“I’ve noticed that I have no patience with anything that annoys me,” I told them. “Is this an age thing?”

Randi weighed in straightaway. She relayed what had happened to her at Barney’s that afternoon. “The saleswoman said my gift card had expired and I knew they’d honor it so I asked for the manager.”

She swiped at her bangs that had rested on her lashes. “Next to me was this young woman. And, I’m sure, she was just ‘what-ever, lady.’”

I laughed, knowing I’d do the same thing. And, if that didn’t work, I’d ask for the manager’s manager.

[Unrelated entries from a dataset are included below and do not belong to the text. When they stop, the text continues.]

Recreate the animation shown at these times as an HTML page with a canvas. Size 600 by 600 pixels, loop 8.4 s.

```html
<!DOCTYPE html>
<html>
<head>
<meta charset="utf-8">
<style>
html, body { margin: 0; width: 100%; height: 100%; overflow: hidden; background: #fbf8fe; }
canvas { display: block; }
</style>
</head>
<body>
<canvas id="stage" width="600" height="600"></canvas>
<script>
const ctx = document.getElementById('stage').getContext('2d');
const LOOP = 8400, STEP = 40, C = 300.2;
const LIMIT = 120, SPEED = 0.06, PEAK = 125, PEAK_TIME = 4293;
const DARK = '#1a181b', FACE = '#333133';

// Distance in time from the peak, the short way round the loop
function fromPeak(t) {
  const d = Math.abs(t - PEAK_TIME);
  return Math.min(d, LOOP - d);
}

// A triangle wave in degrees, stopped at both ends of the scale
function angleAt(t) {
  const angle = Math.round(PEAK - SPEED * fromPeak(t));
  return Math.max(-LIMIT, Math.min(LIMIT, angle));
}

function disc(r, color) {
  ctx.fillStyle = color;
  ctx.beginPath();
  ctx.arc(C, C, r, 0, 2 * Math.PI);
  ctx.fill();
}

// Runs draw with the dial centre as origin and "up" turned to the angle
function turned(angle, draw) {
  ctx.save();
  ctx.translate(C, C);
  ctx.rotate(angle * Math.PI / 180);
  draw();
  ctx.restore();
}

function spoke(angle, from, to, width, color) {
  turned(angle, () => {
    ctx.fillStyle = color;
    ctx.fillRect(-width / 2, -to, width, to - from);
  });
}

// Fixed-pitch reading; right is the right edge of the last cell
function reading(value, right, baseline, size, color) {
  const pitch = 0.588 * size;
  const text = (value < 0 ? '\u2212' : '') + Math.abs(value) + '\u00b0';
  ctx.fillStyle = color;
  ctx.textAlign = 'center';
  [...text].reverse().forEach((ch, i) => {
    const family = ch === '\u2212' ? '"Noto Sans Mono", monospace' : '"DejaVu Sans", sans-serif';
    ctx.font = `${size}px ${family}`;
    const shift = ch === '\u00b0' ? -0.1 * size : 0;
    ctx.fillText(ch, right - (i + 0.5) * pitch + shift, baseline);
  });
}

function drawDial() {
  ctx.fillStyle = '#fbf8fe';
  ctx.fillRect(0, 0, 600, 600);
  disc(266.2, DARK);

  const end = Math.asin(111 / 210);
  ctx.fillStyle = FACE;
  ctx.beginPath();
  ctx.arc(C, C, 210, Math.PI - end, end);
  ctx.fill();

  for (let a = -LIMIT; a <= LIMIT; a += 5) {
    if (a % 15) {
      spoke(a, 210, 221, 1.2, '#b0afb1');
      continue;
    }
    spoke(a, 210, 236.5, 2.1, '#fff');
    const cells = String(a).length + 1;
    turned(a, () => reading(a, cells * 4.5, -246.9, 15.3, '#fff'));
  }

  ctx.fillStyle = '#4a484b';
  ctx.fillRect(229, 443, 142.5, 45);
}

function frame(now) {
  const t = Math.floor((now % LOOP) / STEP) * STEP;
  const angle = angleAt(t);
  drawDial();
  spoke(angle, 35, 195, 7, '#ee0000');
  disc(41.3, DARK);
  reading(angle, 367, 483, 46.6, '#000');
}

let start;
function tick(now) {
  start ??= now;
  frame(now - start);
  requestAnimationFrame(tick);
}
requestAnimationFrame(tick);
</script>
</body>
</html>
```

Our husbands went back to their own conversation as Randi and I continued.

“Heath,” she said, “I used to be that girl. The one who said ‘what-ever.’ In fact, I remember looking at women like me and thinking I’ll never be like that.”

“Randi, I’m so not ‘what-ever’ these days. There are all these annoying things that get to me and it’s as if I’m the Annoying Police. I want to right every wrong.”

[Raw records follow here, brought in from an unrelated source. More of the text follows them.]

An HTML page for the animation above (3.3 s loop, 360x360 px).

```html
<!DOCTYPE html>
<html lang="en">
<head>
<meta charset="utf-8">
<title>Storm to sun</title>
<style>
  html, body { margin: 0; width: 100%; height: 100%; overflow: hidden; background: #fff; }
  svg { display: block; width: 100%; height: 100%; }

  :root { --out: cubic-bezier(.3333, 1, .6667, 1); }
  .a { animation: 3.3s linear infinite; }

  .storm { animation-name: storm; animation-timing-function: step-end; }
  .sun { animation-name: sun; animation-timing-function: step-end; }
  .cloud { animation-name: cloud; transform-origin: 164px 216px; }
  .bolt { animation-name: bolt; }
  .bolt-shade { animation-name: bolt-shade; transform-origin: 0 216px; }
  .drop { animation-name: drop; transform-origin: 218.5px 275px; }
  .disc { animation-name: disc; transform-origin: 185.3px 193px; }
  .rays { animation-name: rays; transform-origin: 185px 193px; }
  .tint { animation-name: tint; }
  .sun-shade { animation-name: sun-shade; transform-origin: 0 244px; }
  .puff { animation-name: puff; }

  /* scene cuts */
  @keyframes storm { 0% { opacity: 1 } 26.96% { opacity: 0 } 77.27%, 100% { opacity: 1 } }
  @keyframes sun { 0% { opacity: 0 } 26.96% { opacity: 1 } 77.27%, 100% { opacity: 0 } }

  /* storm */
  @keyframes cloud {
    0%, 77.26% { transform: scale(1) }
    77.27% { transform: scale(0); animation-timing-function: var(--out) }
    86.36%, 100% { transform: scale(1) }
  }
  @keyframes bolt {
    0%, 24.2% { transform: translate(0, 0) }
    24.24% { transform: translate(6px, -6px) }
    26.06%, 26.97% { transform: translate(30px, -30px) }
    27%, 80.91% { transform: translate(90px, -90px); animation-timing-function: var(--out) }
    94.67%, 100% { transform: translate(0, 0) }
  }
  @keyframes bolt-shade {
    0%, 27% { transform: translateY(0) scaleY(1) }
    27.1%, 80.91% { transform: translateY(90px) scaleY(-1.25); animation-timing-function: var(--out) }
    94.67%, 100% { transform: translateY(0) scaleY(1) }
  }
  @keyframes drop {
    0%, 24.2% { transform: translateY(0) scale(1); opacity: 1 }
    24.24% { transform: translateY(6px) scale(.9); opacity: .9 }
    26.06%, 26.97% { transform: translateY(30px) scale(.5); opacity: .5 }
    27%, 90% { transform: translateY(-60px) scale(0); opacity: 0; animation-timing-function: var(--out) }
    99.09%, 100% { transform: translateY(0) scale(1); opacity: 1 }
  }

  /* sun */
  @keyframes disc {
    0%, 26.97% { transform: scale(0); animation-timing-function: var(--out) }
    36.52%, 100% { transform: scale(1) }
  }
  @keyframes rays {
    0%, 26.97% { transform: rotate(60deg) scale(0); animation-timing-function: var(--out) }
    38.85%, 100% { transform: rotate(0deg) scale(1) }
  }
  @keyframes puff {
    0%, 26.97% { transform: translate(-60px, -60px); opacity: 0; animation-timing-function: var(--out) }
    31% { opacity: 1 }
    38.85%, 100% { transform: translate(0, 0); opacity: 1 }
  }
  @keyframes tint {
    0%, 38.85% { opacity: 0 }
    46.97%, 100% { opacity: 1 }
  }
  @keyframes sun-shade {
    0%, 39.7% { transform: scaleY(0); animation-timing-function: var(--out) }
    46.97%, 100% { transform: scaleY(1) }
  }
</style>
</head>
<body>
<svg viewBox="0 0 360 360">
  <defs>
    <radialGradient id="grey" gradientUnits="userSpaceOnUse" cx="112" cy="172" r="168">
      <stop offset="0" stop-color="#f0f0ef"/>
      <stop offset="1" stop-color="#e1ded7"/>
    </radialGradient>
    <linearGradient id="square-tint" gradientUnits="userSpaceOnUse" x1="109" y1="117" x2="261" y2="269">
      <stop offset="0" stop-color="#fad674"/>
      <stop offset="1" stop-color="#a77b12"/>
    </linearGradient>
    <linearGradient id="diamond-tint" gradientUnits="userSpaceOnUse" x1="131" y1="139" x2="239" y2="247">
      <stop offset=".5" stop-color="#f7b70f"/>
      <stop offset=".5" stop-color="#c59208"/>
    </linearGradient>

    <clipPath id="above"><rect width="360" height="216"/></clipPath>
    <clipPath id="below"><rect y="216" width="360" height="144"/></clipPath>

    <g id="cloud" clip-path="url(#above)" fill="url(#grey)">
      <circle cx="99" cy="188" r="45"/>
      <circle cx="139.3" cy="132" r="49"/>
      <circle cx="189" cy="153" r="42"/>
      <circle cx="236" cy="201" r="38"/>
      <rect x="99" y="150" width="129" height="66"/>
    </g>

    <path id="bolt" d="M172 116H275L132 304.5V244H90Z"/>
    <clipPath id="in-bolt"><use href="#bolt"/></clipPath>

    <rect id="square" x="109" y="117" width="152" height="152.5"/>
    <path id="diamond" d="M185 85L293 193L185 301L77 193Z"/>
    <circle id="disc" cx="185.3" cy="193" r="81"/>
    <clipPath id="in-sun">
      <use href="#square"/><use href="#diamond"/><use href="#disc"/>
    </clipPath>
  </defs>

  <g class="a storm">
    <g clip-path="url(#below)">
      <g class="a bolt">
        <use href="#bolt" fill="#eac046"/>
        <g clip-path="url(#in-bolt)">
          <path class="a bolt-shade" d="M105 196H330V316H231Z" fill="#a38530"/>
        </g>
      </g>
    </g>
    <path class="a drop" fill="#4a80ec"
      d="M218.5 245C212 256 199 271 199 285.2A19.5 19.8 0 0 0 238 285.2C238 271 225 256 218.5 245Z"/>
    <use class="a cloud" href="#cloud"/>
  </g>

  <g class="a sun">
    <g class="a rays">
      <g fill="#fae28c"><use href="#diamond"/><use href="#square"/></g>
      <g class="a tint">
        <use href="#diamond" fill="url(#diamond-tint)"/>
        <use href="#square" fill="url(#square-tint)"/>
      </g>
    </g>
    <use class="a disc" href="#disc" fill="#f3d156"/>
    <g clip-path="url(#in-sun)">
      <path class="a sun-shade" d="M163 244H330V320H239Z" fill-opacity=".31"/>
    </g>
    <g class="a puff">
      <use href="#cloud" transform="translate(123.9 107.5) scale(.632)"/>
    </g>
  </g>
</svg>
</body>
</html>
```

I started to count all the things that irritated me the following Monday. By two o’clock in the afternoon, I already racked up six!

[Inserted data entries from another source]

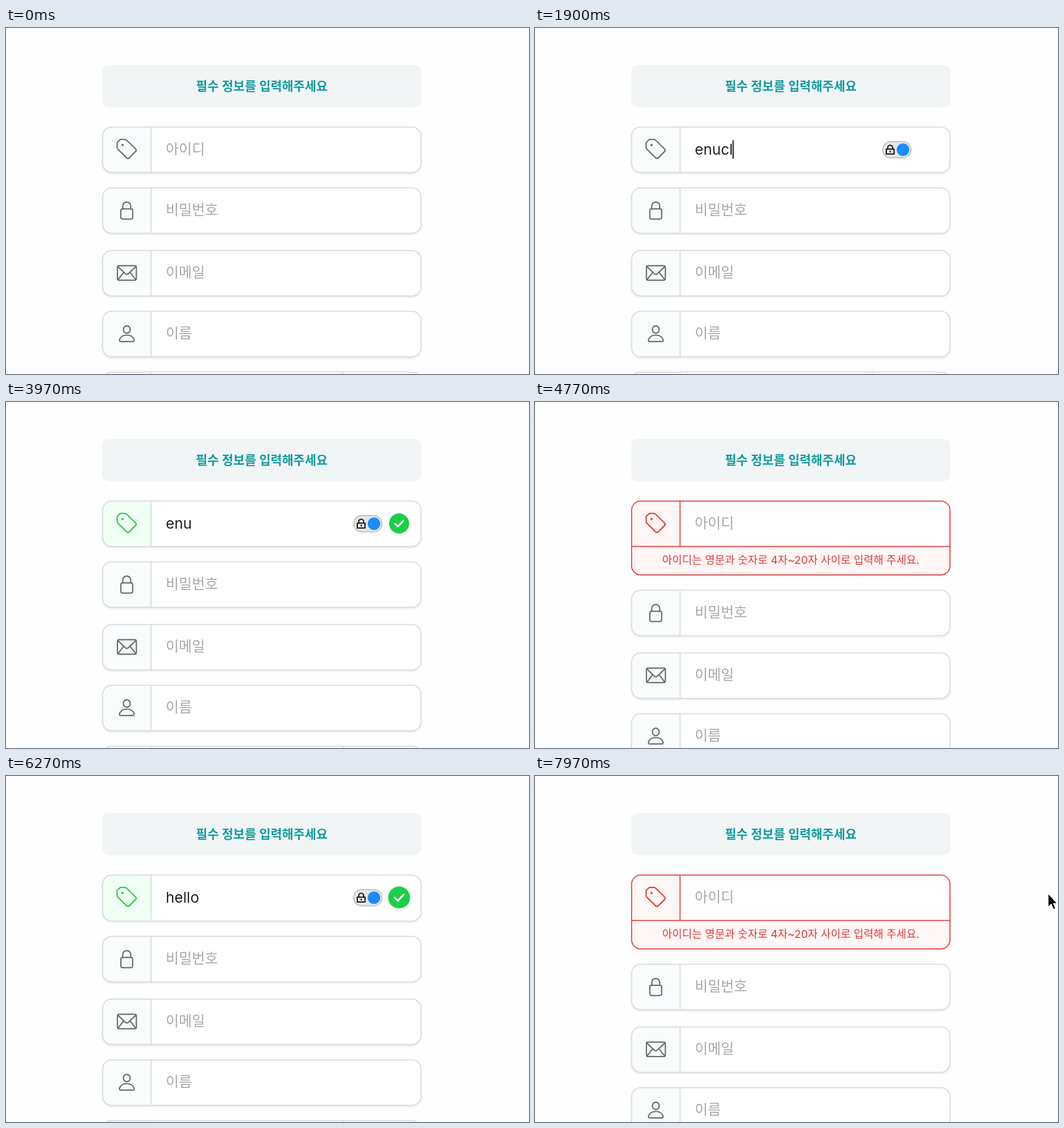
An HTML page that plays this animation: 920 px wide and 609 px high, repeating every 8 s.

```html
<!DOCTYPE html>
<html lang="ko">
<head>
<meta charset="utf-8">
<style>
  html, body { margin: 0; width: 100%; height: 100%; overflow: hidden; background: #fefefe; }
  svg { display: block; width: 100%; height: 100%; }
  text { font-family: Inter, "Noto Sans CJK KR", "Noto Sans CJK", sans-serif; }
  .hint { font-size: 25px; fill: #a8a8a8; }
  .icon { fill: none; stroke: #6c6c6c; stroke-width: 2.2; stroke-linecap: round; stroke-linejoin: round; }
  .cell { fill: #f8fcfd; }
  .line { fill: none; stroke: #d9dadb; stroke-width: 1.7; }
  .box { fill: #fff; filter: drop-shadow(0 2px 2px rgba(0, 0, 0, .11)); }
</style>
</head>
<body>
<svg viewBox="0 0 920 609" xmlns="http://www.w3.org/2000/svg">
  <rect x="169" y="65" width="562" height="74.5" rx="12" fill="#f1f5f6"/>
  <text x="450" y="110.3" text-anchor="middle" font-size="21.8" font-weight="600" fill="#109b9f">필수 정보를 입력해주세요</text>

  <g id="rest"></g>

  <g id="first">
    <rect id="box" class="box" x="170" y="174.3" width="560" height="80" rx="16"/>
    <path id="cell" class="cell" d="M255 174.3H186a16 16 0 0 0-16 16V254.3H255z"/>
    <clipPath id="fold"><rect id="foldBox" x="170" y="174.3" width="560" height="80" rx="16"/></clipPath>
    <g id="alert" clip-path="url(#fold)">
      <rect x="170" y="254.3" width="560" height="51" fill="#fff6f5"/>
      <text id="message" x="450" y="285" text-anchor="middle" font-size="19" fill="#dc3c3a">아이디는 영문과 숫자로 4자~20자 사이로 입력해 주세요.</text>
      <path id="seam" class="line" d="M170 254.3H730"/>
    </g>
    <path id="divider" class="line" d="M255.2 174.3V254.3"/>
    <rect id="edge" class="line" x="170" y="174.3" width="560" height="80" rx="16"/>
    <g id="tag" class="icon">
      <path d="M195.5 210V201.500L201 196.200H209Q211 196.200 212.500 197.700L228 213Q230 215.200 228 217.400L217 228.400Q214.500 230.800 212 228.400L197 213.500Q195.500 212 195.500 210Z"/>
      <circle id="hole" cx="205" cy="206" r="2" stroke="none"/>
    </g>
    <text id="hint" class="hint" x="281" y="222">아이디</text>
    <text id="typed" x="281" y="223.400" font-size="26" fill="#222"></text>
    <rect id="caret" y="197.500" width="2" height="32.500" fill="#111"/>
    <g id="badge">
      <rect x="611.500" y="199.800" width="50" height="29" rx="14.500" fill="#e5e5e5" stroke="#b9b9b9" stroke-width="1.500"/>
      <path d="M620.500 213v-2.500a4.300 4.300 0 0 1 8.600 0v2.500M618 213.300h13.600v8.400h-13.600zM624.800 216v3" fill="none" stroke="#111" stroke-width="2.100" stroke-linejoin="round"/>
      <circle cx="647.300" cy="214.200" r="11" fill="#1a8cff"/>
    </g>
    <g id="check">
      <circle r="17.700" fill="#1bcf48"/>
      <path d="M-7 .5L-2 5.300L7.300-4.800" fill="none" stroke="#fff" stroke-width="3" stroke-linecap="round" stroke-linejoin="round"/>
    </g>
  </g>

  <path id="arrow" d="M0 0V24.500L5.500 19.500L9.500 28.500L13.500 26.800L9.700 18H16.500Z" fill="#000" stroke="#fff" stroke-width="1.500"/>
  <path id="beam" d="M-4-12Q0-12 0-9Q0-12 4-12M0-9V9M-4 12Q0 12 0 9Q0 12 4 12" fill="none" stroke="#222" stroke-width="1.800"/>
</svg>
<script>
const LOOP = 8000;
const $ = id => document.getElementById(id);
const set = (id, attrs) => { for (const k in attrs) $(id).setAttribute(k, attrs[k]); };
const show = (id, on) => { $(id).style.display = on ? '' : 'none'; };

const GREY = [108, 108, 108], GREEN = [36, 203, 72], RED = [222, 62, 58], LINE = [217, 218, 219];
const PALE = [248, 252, 253], MINT = [240, 255, 244], ROSE = [255, 247, 245];

// Remaining fields
const fields = [
  [281.3, '비밀번호', '<rect x="202" y="37" width="20.800" height="18" rx="3"/><path d="M205.400 37v-5a7 7 0 0 1 14 0v5"/>'],
  [391.6, '이메일', '<rect x="196" y="26.700" width="33.300" height="25.600" rx="3"/><path d="M197 28.500L210 41q2.500 2 5 0L228.300 28.500M197.200 51L206.500 39M228 51L218.700 39"/>'],
  [498.7, '이름', '<ellipse cx="212.500" cy="32" rx="6" ry="6.500"/><path d="M202 53.200H223Q226 53.200 225.300 50Q222.500 41.800 212.500 41.800Q202.500 41.800 199.700 50Q199 53.200 202 53.200Z"/>'],
  [605.6, '', '<path class="line" d="M593 0V80"/>']
];
$('rest').innerHTML = fields.map(([y, label, icon]) => `<g transform="translate(0 ${y})">
  <rect class="box" x="170" width="560" height="80" rx="16"/>
  <path class="cell" d="M255 0H186a16 16 0 0 0-16 16V64a16 16 0 0 0 16 16H255z"/>
  <path class="line" d="M255.200 0V80"/>
  <rect class="line" x="170" width="560" height="80" rx="16"/>
  <g class="icon">${icon}</g><text class="hint" x="281" y="47.700">${label}</text></g>`).join('');

// Timelines: [time, value] with straight lines between
const at = (t, keys) => {
  if (t <= keys[0][0]) return keys[0][1];
  for (let i = 1; i < keys.length; i++) {
    const [a, u] = keys[i - 1], [b, v] = keys[i];
    if (t < b) return u + (v - u) * (t - a) / (b - a);
  }
  return keys[keys.length - 1][1];
};
const ramp = (t, start, length) => Math.min(1, Math.max(0, (t - start) / length));
const easeInOut = k => k < .5 ? 2 * k * k : 1 - 2 * (1 - k) ** 2;
const mix = (a, b, k) => `rgb(${a.map((v, i) => Math.round(v + (b[i] - v) * k))})`;

const VALID = [2450, 6140], INVALID = [4470, 7470];
const words = [
  { text: 'enuclovar', down: [1270, 1430, 1580, 1720, 1870, 2100, 2200, 2930, 3070],
    up: [3230, 3630, 3710, 3790, 3870, 3950, 4040, 4130, 4220] },
  { text: 'hello', down: [5210, 5330, 5450, 5570, 5730], up: [6870, 6960, 7050, 7140, 7220] }
];
const focusSpans = [[870, 4700], [5080, 7730]];
const beats = [...focusSpans.map(s => s[0]), ...words.flatMap(w => [...w.down, ...w.up])];
const closing = [[6140, 50], [6170, 30], [6200, 14], [6230, 5], [6270, 1], [6330, 0]];
const pop = [[0, 0], [60, .6], [130, 1.09], [230, .97], [340, 1.01], [450, 1]];

const paths = [
  { span: [30, 1100], x: [[30, 856], [230, 660], [480, 500], [700, 455], [870, 450], [970, 610], [1070, 880], [1100, 925]],
    y: [[30, 300], [480, 224], [870, 214], [1100, 222]] },
  { span: [4970, 5210], x: [[4970, 750], [5080, 500], [5210, 470]], y: [[4970, 236], [5080, 215]] },
  { span: [7570, LOOP], x: [[7570, 560], [7670, 763], [7800, 860], [7930, 902.500]], y: [[7570, 216], [7800, 211], [7930, 206.500]] }
];

// Blend through a list of states, each [start, duration, colour]
const blend = (t, base, states) => {
  let from = base, to = base, k = 1;
  for (const [start, length, colour] of states) {
    if (t < start) break;
    from = to; to = colour; k = ramp(t, start, length);
  }
  return mix(from, to, k);
};
const states = (good, bad, length) => [
  [VALID[0], length, good], [INVALID[0], length, bad], [VALID[1], length, good], [INVALID[1], length, bad]
];

function draw(t) {
  const opening = INVALID.map(s => 50 * easeInOut(ramp(t, s, 200)));
  const gap = t < VALID[1] ? opening[0] : t < INVALID[1] ? at(t, closing) : opening[1];
  const red = at(t, [[4470, 0], [4560, 1], [6140, 1], [6230, 0], [7470, 0], [7560, 1]]);
  const edge = mix(LINE, RED, red);

  for (const id of ['box', 'edge', 'foldBox']) set(id, { height: 80 + gap });
  set('rest', { transform: `translate(0 ${gap})` });
  $('edge').style.stroke = edge;
  $('divider').style.stroke = mix(LINE, RED, Math.min(1, red * 2));
  $('seam').style.stroke = mix(LINE, RED, red);
  set('seam', { opacity: Math.min(1, .4 + gap / 50) });
  set('message', { opacity: ramp(gap, 8, 40) });
  show('alert', gap > .5 && red > 0);

  // The cell has a square lower corner only while the alert is open
  set('cell', { d: gap > 2 ? 'M255 174.300H186a16 16 0 0 0-16 16V254.300H255z'
    : 'M255 174.300H186a16 16 0 0 0-16 16v48a16 16 0 0 0 16 16H255z' });
  $('cell').style.fill = blend(t, PALE, states(MINT, ROSE, 50));
  const tint = blend(t, GREY, states(GREEN, RED, 120));
  $('tag').style.stroke = tint;
  $('hole').style.fill = tint;
  $('hole').style.stroke = 'none';

  const word = words[t < 4900 ? 0 : 1];
  const past = list => list.filter(s => s <= t).length;
  const text = word.text.slice(0, past(word.down) - past(word.up));
  $('typed').textContent = text;
  show('hint', !text);

  const focused = focusSpans.some(([a, b]) => t >= a && t < b);
  const last = Math.max(0, ...beats.filter(s => s <= t));
  const held = t >= 3630 && t < 4220;
  show('badge', focused);
  show('caret', focused && !held && (t - last) % 1000 < 500);
  set('caret', { x: 281 + (text ? $('typed').getComputedTextLength() - .5 : 0) });

  let size = 0;
  VALID.forEach((s, i) => {
    if (t >= s && t < INVALID[i] + 50) size = at(t - s, pop) * (1 - ramp(t, INVALID[i], 50));
  });
  set('check', { transform: `translate(691.500 213.800) scale(${size})` });
  show('check', size > 0);

  const path = paths.find(p => t >= p.span[0] && t < p.span[1]);
  const x = path ? at(t, path.x) : 0, y = path ? at(t, path.y) : 0;
  const inside = x > 256 && x < 730 && y > 174 && y < 254;
  show('arrow', path && !inside);
  show('beam', path && inside);
  for (const id of ['arrow', 'beam']) set(id, { transform: `translate(${x} ${y})` });
}

const begin = performance.now();
function tick() {
  draw((performance.now() - begin) % LOOP);
  requestAnimationFrame(tick);
}
tick();
</script>
</body>
</html>
```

 - Someone slipped into the parking spot I was waiting for – with my indicator on signaling that I’d claimed the spot.

 - I bought a bagel at the bagel shop and before I’d even had a chance to zip up my wallet at the register, a space invader inched me away.  I looked at her with a nasty hold-on-you-nut-I’m-just-zipping-my-wallet look.

 - Saw someone texting while driving next to me. I wagged a finger at them. “Tsk! Tsk!”

 - I held open the door for someone at the Optical Shop and they were oblivious. “You’re welcome,” I said, after they passed through without a word or a nod.

 - A man tapped a text on his iPhone beside me in an elevator with that awful click-click sound. I had to restrain myself not to say: “Turn your darn sound off!”

 - A young woman in a silver Camry tailgated me on the Freeway on my way home. I slowed to 60 just to “get” her.

Some say this lack of tolerance is sensitivity to little annoyances that others don’t share.  

But, I don’t like this in me. It’s entitled. As if I’m trying to set the world straight. Is it age, though? Less tolerance for something little that annoys you? I don’t remember being like this when I was younger, but perhaps I was, but just too busy raising a family to notice.

I’ve decided to break it. Not like I’m going to compromise my values and not stand up for what is fair. If I need to speak to a manager, I’ll do it. But if the kitchen cabinets are left open, I’ll just close them. If I see someone texting and driving, I’ll be alert, keep away from them, and be done with it. 

I’m going to channel that young woman at Barney’s.

Those annoying little things…What-ever.